Exercise requirements: Determine how many lines of the data include the word "tilt", and write only that number.
___
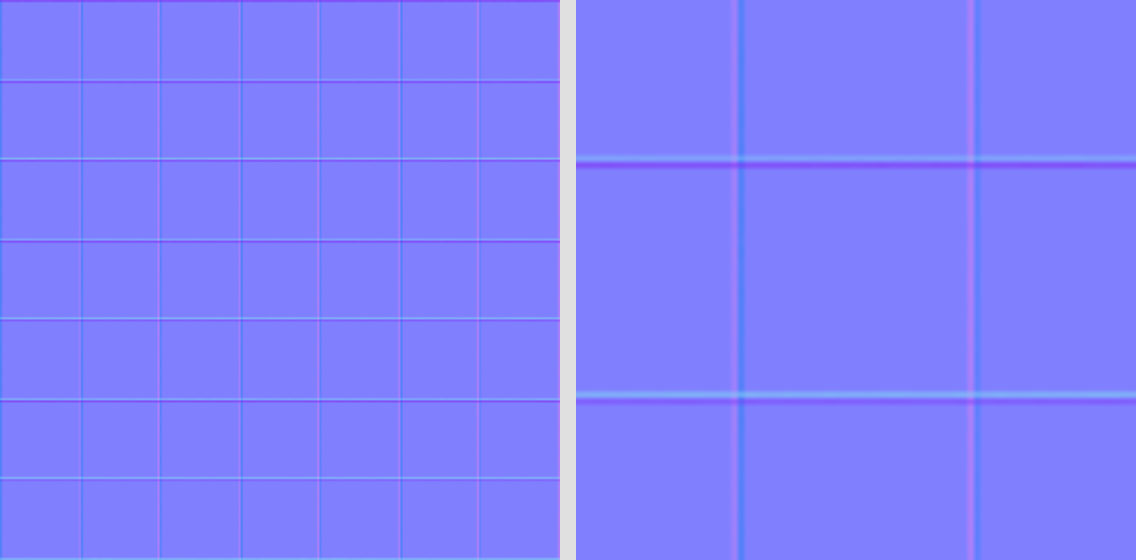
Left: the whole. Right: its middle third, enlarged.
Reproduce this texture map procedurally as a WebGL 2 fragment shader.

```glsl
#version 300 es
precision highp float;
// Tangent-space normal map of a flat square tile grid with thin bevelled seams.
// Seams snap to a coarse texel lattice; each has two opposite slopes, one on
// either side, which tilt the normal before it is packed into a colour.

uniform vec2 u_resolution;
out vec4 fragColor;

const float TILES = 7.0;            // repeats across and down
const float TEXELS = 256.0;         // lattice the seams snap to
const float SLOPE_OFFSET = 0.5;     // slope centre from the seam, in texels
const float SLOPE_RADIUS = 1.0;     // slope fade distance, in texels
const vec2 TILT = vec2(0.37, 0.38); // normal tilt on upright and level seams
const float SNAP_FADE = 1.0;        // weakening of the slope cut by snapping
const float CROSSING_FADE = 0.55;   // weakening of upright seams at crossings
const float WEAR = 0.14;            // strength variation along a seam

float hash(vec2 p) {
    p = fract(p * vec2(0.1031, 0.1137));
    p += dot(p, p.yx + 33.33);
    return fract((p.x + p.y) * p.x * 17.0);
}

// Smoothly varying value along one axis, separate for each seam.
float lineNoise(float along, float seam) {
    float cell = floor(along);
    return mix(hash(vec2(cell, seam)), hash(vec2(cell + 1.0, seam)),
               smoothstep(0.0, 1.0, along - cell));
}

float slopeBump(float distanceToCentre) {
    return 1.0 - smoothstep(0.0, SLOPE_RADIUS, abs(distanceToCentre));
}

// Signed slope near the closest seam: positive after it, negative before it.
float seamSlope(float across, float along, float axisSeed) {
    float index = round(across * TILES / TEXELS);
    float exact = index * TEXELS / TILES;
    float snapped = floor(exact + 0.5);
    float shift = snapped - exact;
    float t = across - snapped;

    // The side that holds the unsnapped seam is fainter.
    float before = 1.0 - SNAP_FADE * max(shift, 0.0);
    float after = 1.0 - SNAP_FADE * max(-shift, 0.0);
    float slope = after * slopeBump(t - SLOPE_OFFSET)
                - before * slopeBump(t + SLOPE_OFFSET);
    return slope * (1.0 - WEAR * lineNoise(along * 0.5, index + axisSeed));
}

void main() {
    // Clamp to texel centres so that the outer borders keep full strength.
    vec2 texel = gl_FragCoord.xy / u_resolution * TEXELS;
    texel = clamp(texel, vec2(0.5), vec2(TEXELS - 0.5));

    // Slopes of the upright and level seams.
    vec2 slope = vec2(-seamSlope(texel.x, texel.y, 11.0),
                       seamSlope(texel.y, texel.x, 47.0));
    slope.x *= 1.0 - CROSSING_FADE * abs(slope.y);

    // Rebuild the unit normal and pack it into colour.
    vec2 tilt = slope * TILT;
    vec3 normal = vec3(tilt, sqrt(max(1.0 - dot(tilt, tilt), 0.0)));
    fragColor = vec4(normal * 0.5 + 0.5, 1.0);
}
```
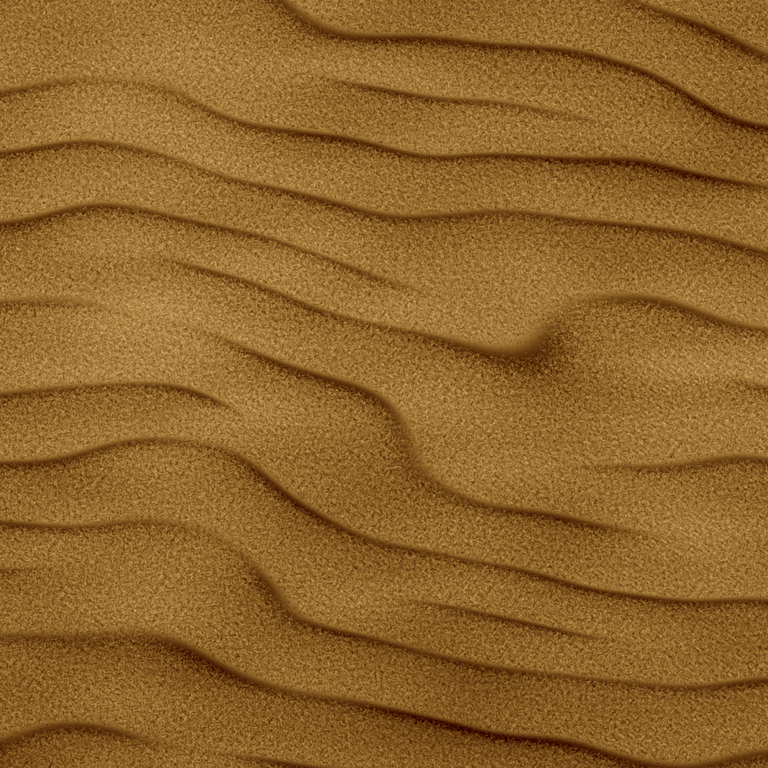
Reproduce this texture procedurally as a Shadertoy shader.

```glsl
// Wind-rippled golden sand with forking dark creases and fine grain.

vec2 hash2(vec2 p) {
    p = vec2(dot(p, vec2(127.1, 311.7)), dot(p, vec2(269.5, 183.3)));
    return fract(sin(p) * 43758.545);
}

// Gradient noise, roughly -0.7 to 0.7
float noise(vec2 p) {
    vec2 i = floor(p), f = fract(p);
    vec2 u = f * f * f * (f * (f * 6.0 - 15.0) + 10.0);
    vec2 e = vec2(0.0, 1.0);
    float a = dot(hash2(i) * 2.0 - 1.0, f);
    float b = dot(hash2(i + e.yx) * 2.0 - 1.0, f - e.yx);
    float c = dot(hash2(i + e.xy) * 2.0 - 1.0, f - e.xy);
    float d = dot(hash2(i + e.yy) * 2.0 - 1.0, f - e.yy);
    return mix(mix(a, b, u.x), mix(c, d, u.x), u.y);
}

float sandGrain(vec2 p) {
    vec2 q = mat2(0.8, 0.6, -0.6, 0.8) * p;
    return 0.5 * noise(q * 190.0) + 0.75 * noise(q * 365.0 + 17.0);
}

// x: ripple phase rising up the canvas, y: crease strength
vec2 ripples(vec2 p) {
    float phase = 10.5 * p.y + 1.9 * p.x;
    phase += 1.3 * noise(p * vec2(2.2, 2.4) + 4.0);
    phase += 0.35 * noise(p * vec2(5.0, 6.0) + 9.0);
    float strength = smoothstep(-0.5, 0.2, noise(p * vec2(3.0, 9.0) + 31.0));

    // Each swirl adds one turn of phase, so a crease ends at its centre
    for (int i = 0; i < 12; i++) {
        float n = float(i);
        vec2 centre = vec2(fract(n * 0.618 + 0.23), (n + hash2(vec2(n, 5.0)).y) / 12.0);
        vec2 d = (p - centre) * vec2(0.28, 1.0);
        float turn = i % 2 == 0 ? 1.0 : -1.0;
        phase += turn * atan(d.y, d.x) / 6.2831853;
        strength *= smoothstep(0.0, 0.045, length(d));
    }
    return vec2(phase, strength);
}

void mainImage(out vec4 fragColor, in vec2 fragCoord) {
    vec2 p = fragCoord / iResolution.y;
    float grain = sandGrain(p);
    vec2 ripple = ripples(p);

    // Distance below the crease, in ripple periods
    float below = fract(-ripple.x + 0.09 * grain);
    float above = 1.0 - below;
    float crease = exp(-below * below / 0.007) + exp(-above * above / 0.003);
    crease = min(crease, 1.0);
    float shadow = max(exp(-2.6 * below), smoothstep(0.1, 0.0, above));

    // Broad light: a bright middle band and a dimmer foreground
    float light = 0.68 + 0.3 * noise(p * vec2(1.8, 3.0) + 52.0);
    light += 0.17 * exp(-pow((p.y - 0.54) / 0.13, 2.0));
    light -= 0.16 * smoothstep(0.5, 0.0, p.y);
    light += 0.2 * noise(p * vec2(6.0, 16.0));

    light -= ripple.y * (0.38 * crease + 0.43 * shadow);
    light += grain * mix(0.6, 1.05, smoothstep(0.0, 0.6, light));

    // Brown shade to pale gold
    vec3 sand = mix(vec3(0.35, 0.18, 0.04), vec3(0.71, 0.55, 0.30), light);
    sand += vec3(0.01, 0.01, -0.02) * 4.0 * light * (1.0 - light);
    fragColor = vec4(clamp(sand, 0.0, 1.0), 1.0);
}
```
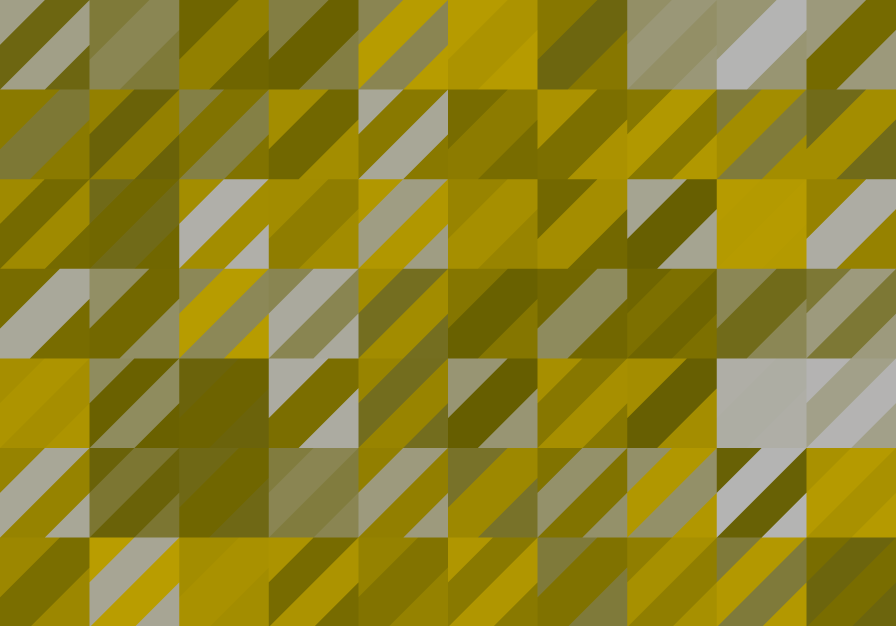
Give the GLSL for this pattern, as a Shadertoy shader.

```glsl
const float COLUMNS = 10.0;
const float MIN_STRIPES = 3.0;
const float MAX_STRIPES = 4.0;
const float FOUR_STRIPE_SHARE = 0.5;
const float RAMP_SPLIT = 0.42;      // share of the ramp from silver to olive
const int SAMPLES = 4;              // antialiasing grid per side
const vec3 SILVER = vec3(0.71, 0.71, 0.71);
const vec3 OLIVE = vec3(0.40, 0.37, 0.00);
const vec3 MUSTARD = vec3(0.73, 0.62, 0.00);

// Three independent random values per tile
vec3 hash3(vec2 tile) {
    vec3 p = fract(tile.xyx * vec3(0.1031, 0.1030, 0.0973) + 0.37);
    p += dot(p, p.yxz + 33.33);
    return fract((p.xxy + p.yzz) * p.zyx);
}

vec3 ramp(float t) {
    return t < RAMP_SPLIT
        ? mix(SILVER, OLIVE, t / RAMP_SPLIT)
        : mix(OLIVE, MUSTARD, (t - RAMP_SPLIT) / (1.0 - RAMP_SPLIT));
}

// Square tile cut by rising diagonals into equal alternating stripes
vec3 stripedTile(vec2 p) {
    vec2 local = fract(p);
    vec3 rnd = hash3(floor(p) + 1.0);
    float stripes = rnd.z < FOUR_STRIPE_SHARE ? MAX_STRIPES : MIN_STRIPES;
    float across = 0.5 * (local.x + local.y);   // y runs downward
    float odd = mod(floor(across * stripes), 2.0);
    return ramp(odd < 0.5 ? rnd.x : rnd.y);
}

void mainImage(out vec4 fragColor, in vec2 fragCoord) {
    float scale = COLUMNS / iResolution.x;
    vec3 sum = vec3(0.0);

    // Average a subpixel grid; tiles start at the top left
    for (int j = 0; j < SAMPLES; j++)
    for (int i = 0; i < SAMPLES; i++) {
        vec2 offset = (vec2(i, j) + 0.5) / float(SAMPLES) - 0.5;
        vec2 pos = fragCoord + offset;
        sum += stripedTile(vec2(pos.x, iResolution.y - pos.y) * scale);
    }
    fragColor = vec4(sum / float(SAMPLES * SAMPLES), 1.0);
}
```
___
Task solution: 4